Audi A4 saloon driving position
You won’t have many issues getting comfortable thanks to a generous range of seat and steering wheel adjustment. Sport, S line and S4 models have more heavily bolstered seats than the entry-level SE, and so hold you in place more securely through corners.
However, we’d recommend you add adjustable lumbar support if going for SE or Sport trim to help keep your posture good on long journeys and ward off potential back problems. S line models and above get this important feature as standard, while fully electric seats are optional on all models apart from the S4, which gets that as standard.
The A4’s minimalist dashboard is simple and easy to get the hang of, and the optional Virtual Cockpit – which places a 12.3in LCD display where you’d otherwise find the analogue instrument dials – makes it even easier to control the myriad of systems at your fingertips.
Audi A4 saloon visibility
Forward visibility is good but, as is the case with many saloons, the over-the-shoulder view isn’t ideal. Fortunately, all models come with parking sensors at the rear to help out with reversing, and the optional Parking Plus system brings front sensors and opens up the option to add a reversing camera if you want visual affirmation there are no obstacles behind you.

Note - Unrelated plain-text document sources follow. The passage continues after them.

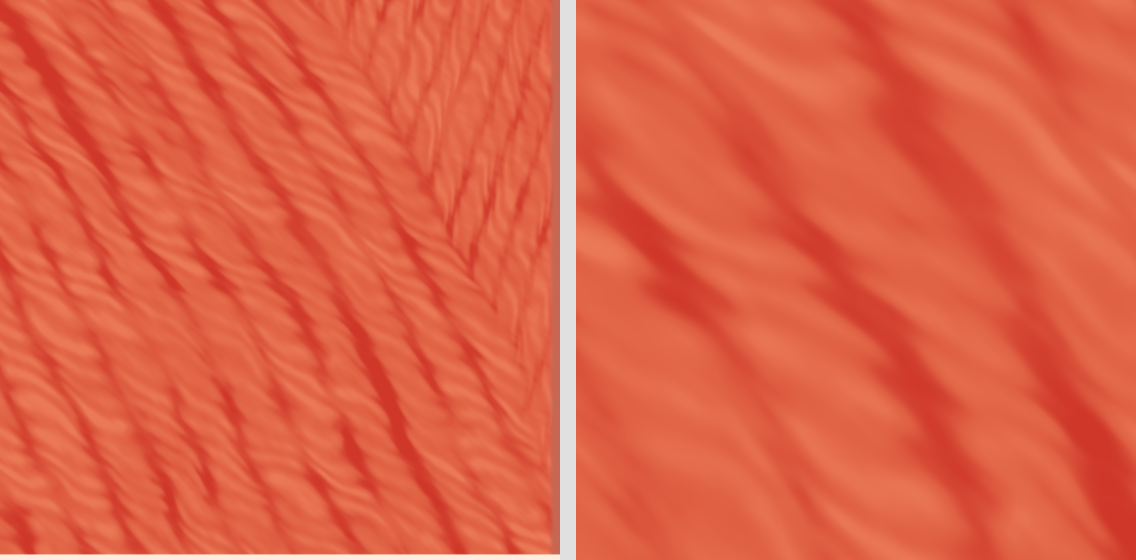
Left: the whole. Right: its middle third, enlarged.
Reproduce this texture procedurally as a three.js fragment shader.

```glsl
varying vec2 vUv;

float hash(vec2 p) {
  vec3 q = fract(p.xyx * vec3(0.1031, 0.1030, 0.0973));
  q += dot(q, q.yzx + 33.33);
  return fract((q.x + q.y) * q.z);
}

float noise(vec2 p) {
  vec2 cell = floor(p), f = fract(p);
  f = f * f * (3.0 - 2.0 * f);
  return mix(mix(hash(cell), hash(cell + vec2(1.0, 0.0)), f.x),
             mix(hash(cell + vec2(0.0, 1.0)), hash(cell + 1.0), f.x), f.y);
}

// Brightness of parallel strands, each twisted from slanted plies
float yarn(float across, float along, float plies, float lean) {
  across += 0.22 * (noise(vec2(across * 1.3 + 70.0, along * 16.0)) - 0.5);
  float strand = floor(across) + 40.0;
  float u = 2.0 * fract(across) - 1.0;
  float twist = along * plies - lean * (u + 0.25 * u * u * u)
              + hash(vec2(strand, 3.0)) + 1.1 * noise(vec2(strand * 7.0 + u, along * 13.0));
  float ply = 0.5 + 0.5 * cos(6.2832 * twist);
  float gleam = 0.4 + 0.8 * hash(vec2(strand, floor(twist + 0.5) + 60.0));
  float body = 1.0 - smoothstep(0.42, 1.0, abs(u) + 0.3 * (0.5 - ply) * (1.0 - u * u));
  float groove = 0.02 + 0.48 * noise(vec2(across * 0.9 + 50.0, along * 14.0));
  return mix(groove, 0.55 + 0.36 * ply * gleam, body);
}

// Soft dark gap between strands
float gap(float offset, float width) {
  return exp(-offset * offset / (width * width));
}

vec3 wool(float tone) {
  vec3 shade = mix(vec3(0.81, 0.215, 0.16), vec3(0.88, 0.385, 0.27), smoothstep(0.0, 0.58, tone));
  return mix(shade, vec3(0.92, 0.475, 0.34), smoothstep(0.5, 1.05, tone));
}

void main() {
  float x = vUv.x, down = 1.0 - vUv.y;
  float sway = 0.022 * (noise(vUv * 5.0 + 9.0) - 0.5)
             + 0.008 * (noise(vUv * 19.0 + 30.0) - 0.5);

  // Wide strands curving down to the right
  float s = x - 0.68 * down + 0.14 * down * down + sway;
  float tone = yarn((s - 0.28) / 0.095, down, 20.0, 0.65);
  float deep = 0.85 * gap(s - 0.28, 0.02) * (0.5 + 0.5 * smoothstep(0.1, 0.3, abs(down - 0.4)));
  deep += 0.8 * gap(s - 0.005, 0.024) * (1.0 - smoothstep(0.15, 0.5, down));
  deep += 0.5 * gap(s - 0.15, 0.026) * (1.0 - smoothstep(0.2, 0.55, down));
  tone *= 1.0 - min(deep, 0.9);

  // Narrow strands leaning the other way beyond the seam
  float seam = x - 0.58 - 0.68 * down + 0.25 * down * down + 2.0 * sway;
  float narrow = yarn((x + 0.3 * down + 0.6 * sway) / 0.058, down, 22.0, 1.0);
  tone = mix(tone, 0.14 + 0.78 * narrow, smoothstep(-0.016, 0.016, seam));
  tone -= 0.06 * gap(seam, 0.012);

  // Uneven light, tufts and fine fuzz
  tone += 0.2 * (noise(vUv * 6.0) - 0.5);
  tone += 0.2 * (noise(vec2(s * 42.0, down * 36.0 - x * 16.0) + 20.0) - 0.5);
  tone += 0.14 * (noise(vec2(s * 85.0, down * 95.0 - x * 40.0) + 90.0) - 0.5);
  vec3 color = wool(tone);

  // Dull right rim and pale lower rim
  color = mix(color, vec3(0.775, 0.40, 0.325), smoothstep(0.979, 0.991, x));
  color = mix(vec3(1.0, 0.92, 0.87), color, smoothstep(0.008, 0.012, vUv.y));
  gl_FragColor = vec4(color, 1.0);
}
```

The Parking Assistance Pack is a much pricier alternative and treats you to a 360-degree bird’s eye view of the car and can even steer you into a space. It’s only really worth considering if you’re especially nervous about parking, though.
Blind-spot monitoring is also available as an option, as is Exit Warning – a system that monitors the rear side of your stationary A4 and alerts you via a small warning light about approaching vehicles or cyclists, so that you don’t open your door.
Audi A4 saloon infotainment
One of the main reasons for avoiding entry-level SE trim is the absence of sat-nav. You can add it as an option, but we think you’d be better off putting that cash towards an upgrade to Sport trim.
The most basic SD card-based sat-nav – fitted to Sport and S line versions – gets a 7.0in screen and is controlled using a rotary dial positioned between the front seats; you twist to scroll through the on-screen menus and press down to select an option. There are also some handy shortcut keys to take you straight to commonly used functions.
All A4s get Bluetooth, a DAB radio, voice control and two USB ports. If you’ve chosen to add the optional Virtual Cockpit, as we’d recommend, much of this information will also be displayed on a giant 12.3in display where you’d usually expect to find the analogue instrument dials.
The optional Technology Pack brings a larger 8.3in screen along with online traffic updates, a 10GB hard drive to store your music on and a touch-sensitive control pad on top of the rotary dial, which can decipher your handwriting to provide another method of inputting addresses. This comes as standard on S4 models.
Audi A4 saloon build quality
The A4’s dashboard, and its interior as a whole, is a smorgasbord of soft-touch materials and well-damped switches; harder plastics are few and far between and kept well out of the way in areas you rarely come into contact with.
Real metal trims on the centre console and wood veneer across the dashboard add to the cabin's ambience, and the overall fit and finish is a grade or two above every other car in this class, with minuscule panel gaps throughout the interior. The rotary controller for the MMI infotainment system has a particularly satisfying action, while the muted thud each time you close a door cements the impression of solidity.